Would you please give every entry again exactly, without the pictures?
DATA IN THIS EXERCISE section start
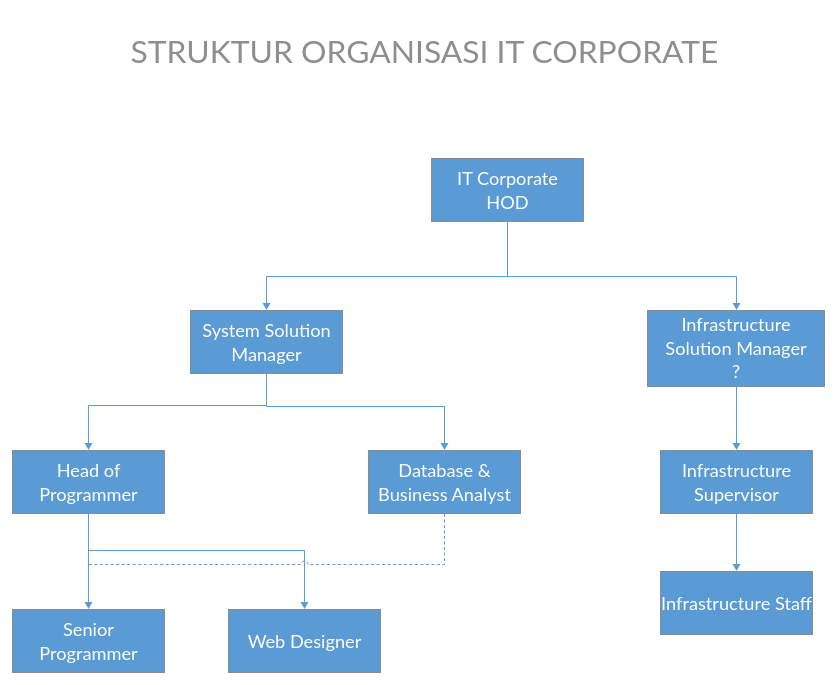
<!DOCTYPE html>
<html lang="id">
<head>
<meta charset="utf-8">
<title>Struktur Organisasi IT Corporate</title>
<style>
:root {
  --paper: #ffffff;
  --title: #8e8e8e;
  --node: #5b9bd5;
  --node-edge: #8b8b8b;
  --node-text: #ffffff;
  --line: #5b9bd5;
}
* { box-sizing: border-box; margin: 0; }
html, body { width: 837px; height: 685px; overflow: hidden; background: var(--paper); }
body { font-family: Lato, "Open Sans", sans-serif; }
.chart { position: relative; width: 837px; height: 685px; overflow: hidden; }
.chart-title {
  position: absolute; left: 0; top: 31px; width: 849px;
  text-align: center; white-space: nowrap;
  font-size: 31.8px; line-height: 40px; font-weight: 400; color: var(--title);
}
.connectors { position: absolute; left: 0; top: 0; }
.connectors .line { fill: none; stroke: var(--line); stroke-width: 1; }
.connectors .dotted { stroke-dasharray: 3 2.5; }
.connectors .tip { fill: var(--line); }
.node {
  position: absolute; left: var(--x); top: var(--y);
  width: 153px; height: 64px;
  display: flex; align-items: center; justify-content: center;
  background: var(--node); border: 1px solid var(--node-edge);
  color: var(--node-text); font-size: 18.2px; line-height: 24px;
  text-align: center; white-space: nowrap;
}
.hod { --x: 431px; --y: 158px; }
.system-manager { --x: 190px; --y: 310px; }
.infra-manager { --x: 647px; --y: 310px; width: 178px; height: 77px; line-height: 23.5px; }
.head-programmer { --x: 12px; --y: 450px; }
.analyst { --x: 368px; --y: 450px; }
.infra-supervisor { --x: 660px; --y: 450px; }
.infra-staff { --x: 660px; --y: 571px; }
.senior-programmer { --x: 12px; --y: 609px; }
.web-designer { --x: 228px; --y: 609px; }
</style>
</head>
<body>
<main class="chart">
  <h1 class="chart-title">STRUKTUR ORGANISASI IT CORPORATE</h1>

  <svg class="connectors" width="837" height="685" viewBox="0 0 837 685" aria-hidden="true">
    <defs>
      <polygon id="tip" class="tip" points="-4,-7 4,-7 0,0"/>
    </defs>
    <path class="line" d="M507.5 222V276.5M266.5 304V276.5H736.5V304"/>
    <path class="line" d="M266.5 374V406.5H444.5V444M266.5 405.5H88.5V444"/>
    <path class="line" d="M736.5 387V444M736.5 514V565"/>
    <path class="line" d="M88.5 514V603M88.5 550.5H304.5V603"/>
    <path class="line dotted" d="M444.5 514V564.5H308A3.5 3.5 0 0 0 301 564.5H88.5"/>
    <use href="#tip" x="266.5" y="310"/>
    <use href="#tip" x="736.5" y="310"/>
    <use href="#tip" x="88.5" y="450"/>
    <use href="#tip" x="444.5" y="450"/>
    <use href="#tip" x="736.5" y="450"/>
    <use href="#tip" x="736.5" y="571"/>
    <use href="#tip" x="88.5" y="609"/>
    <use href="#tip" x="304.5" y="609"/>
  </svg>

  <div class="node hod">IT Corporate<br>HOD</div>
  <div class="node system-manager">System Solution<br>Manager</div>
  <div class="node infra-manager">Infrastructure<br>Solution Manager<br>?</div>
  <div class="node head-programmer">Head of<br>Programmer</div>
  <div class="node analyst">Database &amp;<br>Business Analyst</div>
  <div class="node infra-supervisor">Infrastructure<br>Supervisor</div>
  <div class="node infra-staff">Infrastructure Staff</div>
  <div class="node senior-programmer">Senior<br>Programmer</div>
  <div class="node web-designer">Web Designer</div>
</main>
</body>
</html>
DATA IN THIS EXERCISE section end
> RESPONSE TO THIS TASK
<!DOCTYPE html>
<html lang="id">
<head>
<meta charset="utf-8">
<title>Struktur Organisasi IT Corporate</title>
<style>
:root {
  --paper: #ffffff;
  --title: #8e8e8e;
  --node: #5b9bd5;
  --node-edge: #8b8b8b;
  --node-text: #ffffff;
  --line: #5b9bd5;
}
* { box-sizing: border-box; margin: 0; }
html, body { width: 837px; height: 685px; overflow: hidden; background: var(--paper); }
body { font-family: Lato, "Open Sans", sans-serif; }
.chart { position: relative; width: 837px; height: 685px; overflow: hidden; }
.chart-title {
  position: absolute; left: 0; top: 31px; width: 849px;
  text-align: center; white-space: nowrap;
  font-size: 31.8px; line-height: 40px; font-weight: 400; color: var(--title);
}
.connectors { position: absolute; left: 0; top: 0; }
.connectors .line { fill: none; stroke: var(--line); stroke-width: 1; }
.connectors .dotted { stroke-dasharray: 3 2.5; }
.connectors .tip { fill: var(--line); }
.node {
  position: absolute; left: var(--x); top: var(--y);
  width: 153px; height: 64px;
  display: flex; align-items: center; justify-content: center;
  background: var(--node); border: 1px solid var(--node-edge);
  color: var(--node-text); font-size: 18.2px; line-height: 24px;
  text-align: center; white-space: nowrap;
}
.hod { --x: 431px; --y: 158px; }
.system-manager { --x: 190px; --y: 310px; }
.infra-manager { --x: 647px; --y: 310px; width: 178px; height: 77px; line-height: 23.5px; }
.head-programmer { --x: 12px; --y: 450px; }
.analyst { --x: 368px; --y: 450px; }
.infra-supervisor { --x: 660px; --y: 450px; }
.infra-staff { --x: 660px; --y: 571px; }
.senior-programmer { --x: 12px; --y: 609px; }
.web-designer { --x: 228px; --y: 609px; }
</style>
</head>
<body>
<main class="chart">
  <h1 class="chart-title">STRUKTUR ORGANISASI IT CORPORATE</h1>

  <svg class="connectors" width="837" height="685" viewBox="0 0 837 685" aria-hidden="true">
    <defs>
      <polygon id="tip" class="tip" points="-4,-7 4,-7 0,0"/>
    </defs>
    <path class="line" d="M507.5 222V276.5M266.5 304V276.5H736.5V304"/>
    <path class="line" d="M266.5 374V406.5H444.5V444M266.5 405.5H88.5V444"/>
    <path class="line" d="M736.5 387V444M736.5 514V565"/>
    <path class="line" d="M88.5 514V603M88.5 550.5H304.5V603"/>
    <path class="line dotted" d="M444.5 514V564.5H308A3.5 3.5 0 0 0 301 564.5H88.5"/>
    <use href="#tip" x="266.5" y="310"/>
    <use href="#tip" x="736.5" y="310"/>
    <use href="#tip" x="88.5" y="450"/>
    <use href="#tip" x="444.5" y="450"/>
    <use href="#tip" x="736.5" y="450"/>
    <use href="#tip" x="736.5" y="571"/>
    <use href="#tip" x="88.5" y="609"/>
    <use href="#tip" x="304.5" y="609"/>
  </svg>

  <div class="node hod">IT Corporate<br>HOD</div>
  <div class="node system-manager">System Solution<br>Manager</div>
  <div class="node infra-manager">Infrastructure<br>Solution Manager<br>?</div>
  <div class="node head-programmer">Head of<br>Programmer</div>
  <div class="node analyst">Database &amp;<br>Business Analyst</div>
  <div class="node infra-supervisor">Infrastructure<br>Supervisor</div>
  <div class="node infra-staff">Infrastructure Staff</div>
  <div class="node senior-programmer">Senior<br>Programmer</div>
  <div class="node web-designer">Web Designer</div>
</main>
</body>
</html>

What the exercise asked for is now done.